__TASK INSTRUCTIONS__:
From the records below, pull each line that has "height".

__SUPPLIED MATERIAL__:
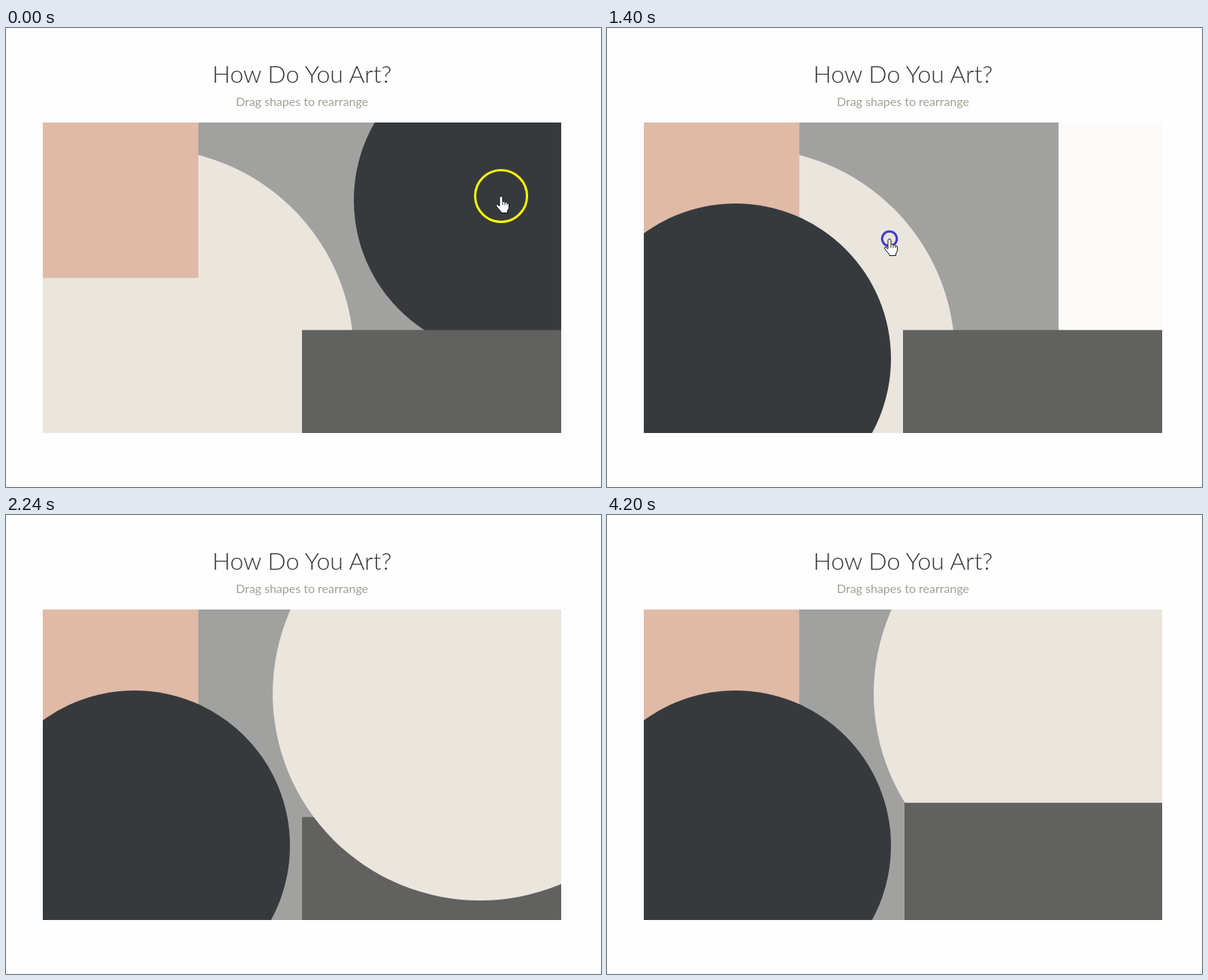
Animation, 792 px wide and 612 px high, one loop 5.13 s. Source, as an HTML page:

```html
<!DOCTYPE html>
<html lang="en">
<head>
<meta charset="utf-8">
<title>Shape arranger</title>
<style>
  html, body { margin: 0; width: 100%; height: 100%; overflow: hidden; background: #fefefe; }
  svg { display: block; width: 792px; height: 612px; }
  text { font-family: Lato, sans-serif; text-anchor: middle; }
  .title { font-size: 32px; font-weight: 300; fill: #333; }
  .hint { font-size: 16px; fill: #a0a093; }
</style>
</head>
<body>
<svg viewBox="0 0 792 612">
  <clipPath id="frame"><rect x="49" y="126" width="690" height="414"/></clipPath>
  <text class="title" x="394" y="73">How Do You Art?</text>
  <text class="hint" x="394" y="104">Drag shapes to rearrange</text>
  <g clip-path="url(#frame)">
    <rect x="49" y="126" width="690" height="414" fill="#fbfaf9"/>
    <g id="shapes">
      <rect x="256" y="126" width="345" height="414" fill="#a1a1a0"/>
      <circle id="cream" cx="187" cy="436.5" r="276" fill="#eae6de"/>
      <rect x="49" y="126" width="207" height="207.3" fill="#dfbaa7"/>
      <circle id="dark" cx="670" cy="229.5" r="207" fill="#373a3c"/>
      <rect id="slab" x="394" y="402.7" width="345" height="207" fill="#61615f"/>
    </g>
  </g>
  <g id="cursor">
    <circle id="halo" r="34.5" fill="none" stroke="#ffff0a" stroke-width="3"/>
    <circle id="press" r="9.8" fill="none" stroke-width="3" stroke-opacity=".8"/>
    <path d="M-2 1.5Q0-1.5 2 1.5V7.5Q4 6.5 5 8.5Q7 7.5 8 9.5Q10 9 10.5 11V16L8.5 20V22.5H0V21L-6 14Q-7.5 11-5 11L-2 13.5Z"
      fill="#fff" stroke="#111" stroke-linejoin="round"/>
    <path d="M2 7.5V12M5 8.5V12M8 9.5V12" fill="none" stroke="#111" stroke-width=".9"/>
  </g>
</svg>
<script>
const LOOP = 5130, STEP = 140, LAST = 4200;

// Pointer path: time in ms, x, y
const path = [
  [0, 659, 224], [140, 621, 233], [280, 567, 252.5], [420, 389, 341],
  [560, 240, 405], [700, 118, 450], [840, 68, 464], [980, 68, 464],
  [1120, 135, 420], [1260, 300, 315], [1400, 376, 281], [1540, 510, 248],
  [1680, 722, 195.5], [1820, 802, 105], [1960, 820, 82.5], [2240, 835, 110],
  [2380, 790, 190], [2660, 560, 400], [2800, 470, 465], [2940, 439, 480],
  [3080, 439, 473], [3220, 440, 464], [3360, 441, 461], [3640, 441, 461],
  [3780, 435, 490], [3920, 420, 545], [4060, 405, 595], [4200, 395, 660]
];
const drags = [
  { id: "dark", start: 280, end: 980 },
  { id: "cream", start: 1400, end: 1960 },
  { id: "slab", start: 2940, end: 3500 }
];

const byId = id => document.getElementById(id);
const clamp = (v, lo, hi) => Math.min(hi, Math.max(lo, v));
const shapes = byId("shapes");
const baseOrder = [...shapes.children];
const move = (el, x, y) => el.setAttribute("transform", `translate(${x} ${y})`);
const show = (el, on) => el.setAttribute("visibility", on ? "visible" : "hidden");

function pointer(t) {
  const i = Math.max(1, path.findIndex(key => key[0] >= t));
  const [t0, x0, y0] = path[i - 1], [t1, x1, y1] = path[i];
  const k = (t - t0) / (t1 - t0);
  return [x0 + (x1 - x0) * k, y0 + (y1 - y0) * k];
}

function render(t) {
  // Each dragged shape follows the pointer and ends up on top
  const order = [...baseOrder];
  for (const { id, start, end } of drags) {
    const el = byId(id);
    const [x0, y0] = pointer(start), [x, y] = pointer(clamp(t, start, end));
    move(el, x - x0, y - y0);
    if (t > start) order.push(...order.splice(order.indexOf(el), 1));
  }
  shapes.append(...order);

  move(byId("cursor"), ...pointer(t));
  show(byId("halo"), t < 980);
  const held = drags.find(d => t >= d.start && t < d.end);
  show(byId("press"), held);
  if (held) {
    const fade = clamp((t - held.start - 140) / 140, 0, 1);
    byId("press").setAttribute("stroke", `rgb(20 20 ${200 - 85 * fade})`);
  }
}

const begin = performance.now();
let shown = -1;
function tick() {
  const time = (performance.now() - begin) % LOOP;
  const t = Math.min(LAST, Math.floor(time / STEP) * STEP);
  if (t !== shown) render(shown = t);
  requestAnimationFrame(tick);
}
tick();
</script>
</body>
</html>
```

__TASK SOLUTION__:
  html, body { margin: 0; width: 100%; height: 100%; overflow: hidden; background: #fefefe; }
  svg { display: block; width: 792px; height: 612px; }
  <clipPath id="frame"><rect x="49" y="126" width="690" height="414"/></clipPath>
    <rect x="49" y="126" width="690" height="414" fill="#fbfaf9"/>
      <rect x="256" y="126" width="345" height="414" fill="#a1a1a0"/>
      <rect x="49" y="126" width="207" height="207.3" fill="#dfbaa7"/>
      <rect id="slab" x="394" y="402.7" width="345" height="207" fill="#61615f"/>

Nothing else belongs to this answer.